After training with Freeland and getting to know him better, he’s the real deal. As an instructor, Freeland has no problem executing and demonstrating what he teaches students on demand–and to a high degree. The extent that this man knows about handgun shooting and techniques is astonishing because I’d never seen an instructor ready to dive-in into a lecture about the pros-and-cons of dot occlusion or whether Captains of Crush grip exercises were actually beneficial right in the middle of the firing line. Those are just two examples from a weekend course with plenty of other shooting topics and sidebars. It won’t be too long before Freeland has enough insights to write his own book on handgun shooting. 

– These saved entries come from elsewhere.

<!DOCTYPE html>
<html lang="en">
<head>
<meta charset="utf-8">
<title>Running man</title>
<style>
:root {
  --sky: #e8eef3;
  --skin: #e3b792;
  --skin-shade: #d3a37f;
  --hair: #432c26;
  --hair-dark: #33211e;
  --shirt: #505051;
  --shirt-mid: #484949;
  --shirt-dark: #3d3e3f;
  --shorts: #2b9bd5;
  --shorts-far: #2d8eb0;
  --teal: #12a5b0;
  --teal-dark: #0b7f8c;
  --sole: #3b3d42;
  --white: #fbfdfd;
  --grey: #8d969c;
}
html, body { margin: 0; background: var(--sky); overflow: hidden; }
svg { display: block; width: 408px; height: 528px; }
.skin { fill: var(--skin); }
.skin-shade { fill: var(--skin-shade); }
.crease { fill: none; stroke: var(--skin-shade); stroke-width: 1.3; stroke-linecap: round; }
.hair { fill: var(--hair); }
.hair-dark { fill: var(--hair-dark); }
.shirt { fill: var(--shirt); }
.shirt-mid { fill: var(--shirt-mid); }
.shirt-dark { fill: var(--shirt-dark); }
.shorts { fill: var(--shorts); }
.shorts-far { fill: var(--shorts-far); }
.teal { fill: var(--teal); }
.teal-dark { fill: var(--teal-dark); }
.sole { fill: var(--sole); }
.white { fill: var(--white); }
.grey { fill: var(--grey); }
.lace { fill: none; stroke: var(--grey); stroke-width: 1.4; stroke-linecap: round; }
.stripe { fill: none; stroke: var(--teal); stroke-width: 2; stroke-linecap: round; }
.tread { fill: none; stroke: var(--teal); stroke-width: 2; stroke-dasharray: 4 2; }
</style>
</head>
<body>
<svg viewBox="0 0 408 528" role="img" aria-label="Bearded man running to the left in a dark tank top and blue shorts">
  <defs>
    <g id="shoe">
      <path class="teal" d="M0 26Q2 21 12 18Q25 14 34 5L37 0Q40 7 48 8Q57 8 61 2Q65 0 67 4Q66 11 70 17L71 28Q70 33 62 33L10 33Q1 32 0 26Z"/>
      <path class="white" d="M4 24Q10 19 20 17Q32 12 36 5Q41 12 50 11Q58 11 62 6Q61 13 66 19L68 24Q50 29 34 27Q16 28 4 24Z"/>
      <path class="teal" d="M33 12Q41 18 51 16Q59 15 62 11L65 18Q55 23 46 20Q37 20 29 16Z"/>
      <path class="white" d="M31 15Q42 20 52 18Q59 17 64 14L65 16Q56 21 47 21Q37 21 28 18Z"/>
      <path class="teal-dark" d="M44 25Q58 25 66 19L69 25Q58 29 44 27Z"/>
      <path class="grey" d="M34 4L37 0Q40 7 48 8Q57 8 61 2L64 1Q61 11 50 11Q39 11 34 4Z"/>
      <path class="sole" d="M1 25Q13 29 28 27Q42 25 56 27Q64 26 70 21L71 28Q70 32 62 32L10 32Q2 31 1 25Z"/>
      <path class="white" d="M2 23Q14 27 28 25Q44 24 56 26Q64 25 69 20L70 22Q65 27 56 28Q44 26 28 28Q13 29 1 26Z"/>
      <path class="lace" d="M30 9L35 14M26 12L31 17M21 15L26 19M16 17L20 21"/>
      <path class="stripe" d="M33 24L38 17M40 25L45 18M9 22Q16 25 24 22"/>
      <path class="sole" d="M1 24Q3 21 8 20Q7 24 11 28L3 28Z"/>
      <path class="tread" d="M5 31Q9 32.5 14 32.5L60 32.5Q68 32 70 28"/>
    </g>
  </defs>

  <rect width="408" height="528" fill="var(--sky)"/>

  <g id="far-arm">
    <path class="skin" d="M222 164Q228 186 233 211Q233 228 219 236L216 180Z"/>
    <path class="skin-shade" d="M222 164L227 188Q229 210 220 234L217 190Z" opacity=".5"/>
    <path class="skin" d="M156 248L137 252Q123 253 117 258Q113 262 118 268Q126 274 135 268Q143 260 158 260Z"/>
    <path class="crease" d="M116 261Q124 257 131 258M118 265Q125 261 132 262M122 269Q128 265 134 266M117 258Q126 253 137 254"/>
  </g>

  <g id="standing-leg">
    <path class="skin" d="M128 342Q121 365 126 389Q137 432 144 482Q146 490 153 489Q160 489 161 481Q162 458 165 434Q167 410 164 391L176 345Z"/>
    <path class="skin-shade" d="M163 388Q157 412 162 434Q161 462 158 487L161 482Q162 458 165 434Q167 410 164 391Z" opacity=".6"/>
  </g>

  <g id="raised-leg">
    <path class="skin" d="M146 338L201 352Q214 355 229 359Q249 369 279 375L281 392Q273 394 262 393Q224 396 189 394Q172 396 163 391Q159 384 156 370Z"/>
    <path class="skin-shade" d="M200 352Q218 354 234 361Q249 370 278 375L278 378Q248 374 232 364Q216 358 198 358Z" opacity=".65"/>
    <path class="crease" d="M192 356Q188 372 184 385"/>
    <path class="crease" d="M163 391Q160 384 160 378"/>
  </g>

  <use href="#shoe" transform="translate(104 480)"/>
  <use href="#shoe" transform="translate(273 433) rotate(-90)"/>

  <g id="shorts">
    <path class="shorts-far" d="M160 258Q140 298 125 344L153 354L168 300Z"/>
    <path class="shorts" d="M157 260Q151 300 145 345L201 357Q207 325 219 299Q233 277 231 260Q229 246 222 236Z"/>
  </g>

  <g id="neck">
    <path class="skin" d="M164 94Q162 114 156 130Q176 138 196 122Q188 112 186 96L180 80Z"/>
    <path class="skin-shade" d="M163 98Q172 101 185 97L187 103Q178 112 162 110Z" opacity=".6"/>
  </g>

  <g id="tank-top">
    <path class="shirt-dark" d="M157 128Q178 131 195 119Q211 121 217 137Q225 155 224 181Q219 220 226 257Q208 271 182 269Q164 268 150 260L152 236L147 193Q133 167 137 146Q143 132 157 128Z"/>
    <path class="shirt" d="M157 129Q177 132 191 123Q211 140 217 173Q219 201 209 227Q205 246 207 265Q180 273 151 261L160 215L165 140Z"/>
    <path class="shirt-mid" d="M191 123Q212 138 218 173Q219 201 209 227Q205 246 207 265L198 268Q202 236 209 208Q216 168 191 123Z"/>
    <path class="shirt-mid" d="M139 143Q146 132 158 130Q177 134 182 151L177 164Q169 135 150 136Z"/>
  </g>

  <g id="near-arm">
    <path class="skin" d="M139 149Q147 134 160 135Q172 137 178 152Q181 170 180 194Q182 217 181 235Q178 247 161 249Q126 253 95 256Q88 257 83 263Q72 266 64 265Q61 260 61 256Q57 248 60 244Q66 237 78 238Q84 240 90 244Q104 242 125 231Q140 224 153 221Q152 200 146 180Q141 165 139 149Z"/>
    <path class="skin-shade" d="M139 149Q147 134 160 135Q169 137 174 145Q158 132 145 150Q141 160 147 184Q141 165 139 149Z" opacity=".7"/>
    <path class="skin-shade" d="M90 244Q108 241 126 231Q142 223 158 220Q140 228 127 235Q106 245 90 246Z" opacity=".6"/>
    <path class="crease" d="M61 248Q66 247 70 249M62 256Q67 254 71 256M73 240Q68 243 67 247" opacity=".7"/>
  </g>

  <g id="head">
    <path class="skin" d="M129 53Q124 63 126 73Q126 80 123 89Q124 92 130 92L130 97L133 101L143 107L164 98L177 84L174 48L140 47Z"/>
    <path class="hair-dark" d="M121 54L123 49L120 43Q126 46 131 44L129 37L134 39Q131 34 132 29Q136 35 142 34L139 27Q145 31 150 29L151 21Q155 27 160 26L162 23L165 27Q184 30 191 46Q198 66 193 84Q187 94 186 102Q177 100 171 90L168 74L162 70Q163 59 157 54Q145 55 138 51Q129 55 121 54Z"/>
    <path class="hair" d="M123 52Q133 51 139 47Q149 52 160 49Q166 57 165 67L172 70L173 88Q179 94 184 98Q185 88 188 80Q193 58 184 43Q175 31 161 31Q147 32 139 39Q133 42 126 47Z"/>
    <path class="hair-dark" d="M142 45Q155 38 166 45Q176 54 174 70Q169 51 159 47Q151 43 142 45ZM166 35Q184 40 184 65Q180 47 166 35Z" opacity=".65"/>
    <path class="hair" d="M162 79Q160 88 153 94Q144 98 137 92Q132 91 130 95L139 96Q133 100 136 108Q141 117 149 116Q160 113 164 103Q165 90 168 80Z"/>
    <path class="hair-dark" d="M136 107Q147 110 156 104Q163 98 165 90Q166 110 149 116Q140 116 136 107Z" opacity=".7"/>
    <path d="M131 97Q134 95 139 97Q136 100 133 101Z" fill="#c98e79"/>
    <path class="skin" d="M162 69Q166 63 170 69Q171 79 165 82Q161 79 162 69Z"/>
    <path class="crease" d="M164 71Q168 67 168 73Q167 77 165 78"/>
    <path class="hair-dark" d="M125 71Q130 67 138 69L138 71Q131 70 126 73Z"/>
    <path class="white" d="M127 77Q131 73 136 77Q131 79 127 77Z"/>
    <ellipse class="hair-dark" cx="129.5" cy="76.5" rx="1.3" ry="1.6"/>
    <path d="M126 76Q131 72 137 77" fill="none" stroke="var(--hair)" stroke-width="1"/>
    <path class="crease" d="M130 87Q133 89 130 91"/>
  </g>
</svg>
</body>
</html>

This two-day course felt like a continuation of one of the lessons I took away from my last pistol training class, with Green Ops a few weeks ago–especially on the first day. And this is a great thing because I got to explore the concepts directly from “the source.” Likewise, I noticed that Freeland was very forthcoming about other instructors or mentors who have helped shape his outlook and teaching–credit given where credit is due.  


The prospective student’s specific skill level isn’t as important as whether he or she can safely draw and shoot from a holster. As long as that basic competency is there, the student’s quality of instruction won’t be affected. Though the majority of students tend to wear battle belts with Safariland “bucket” type holsters, I managed to successfully shoot the entire course from concealment with my PHLster Floodlight2. The fundamentals of shooting a handgun are true regardless of the aiming system, but this is truly a class for a gun with a red dot. Between observing grip tension and trigger manipulations, I finally saw for myself what others mean when they talk about “sights whispering and red dots screaming.” 

P.E. Fitch
I am a shooter first, and a writer second. IG & Twitter: @pfitch45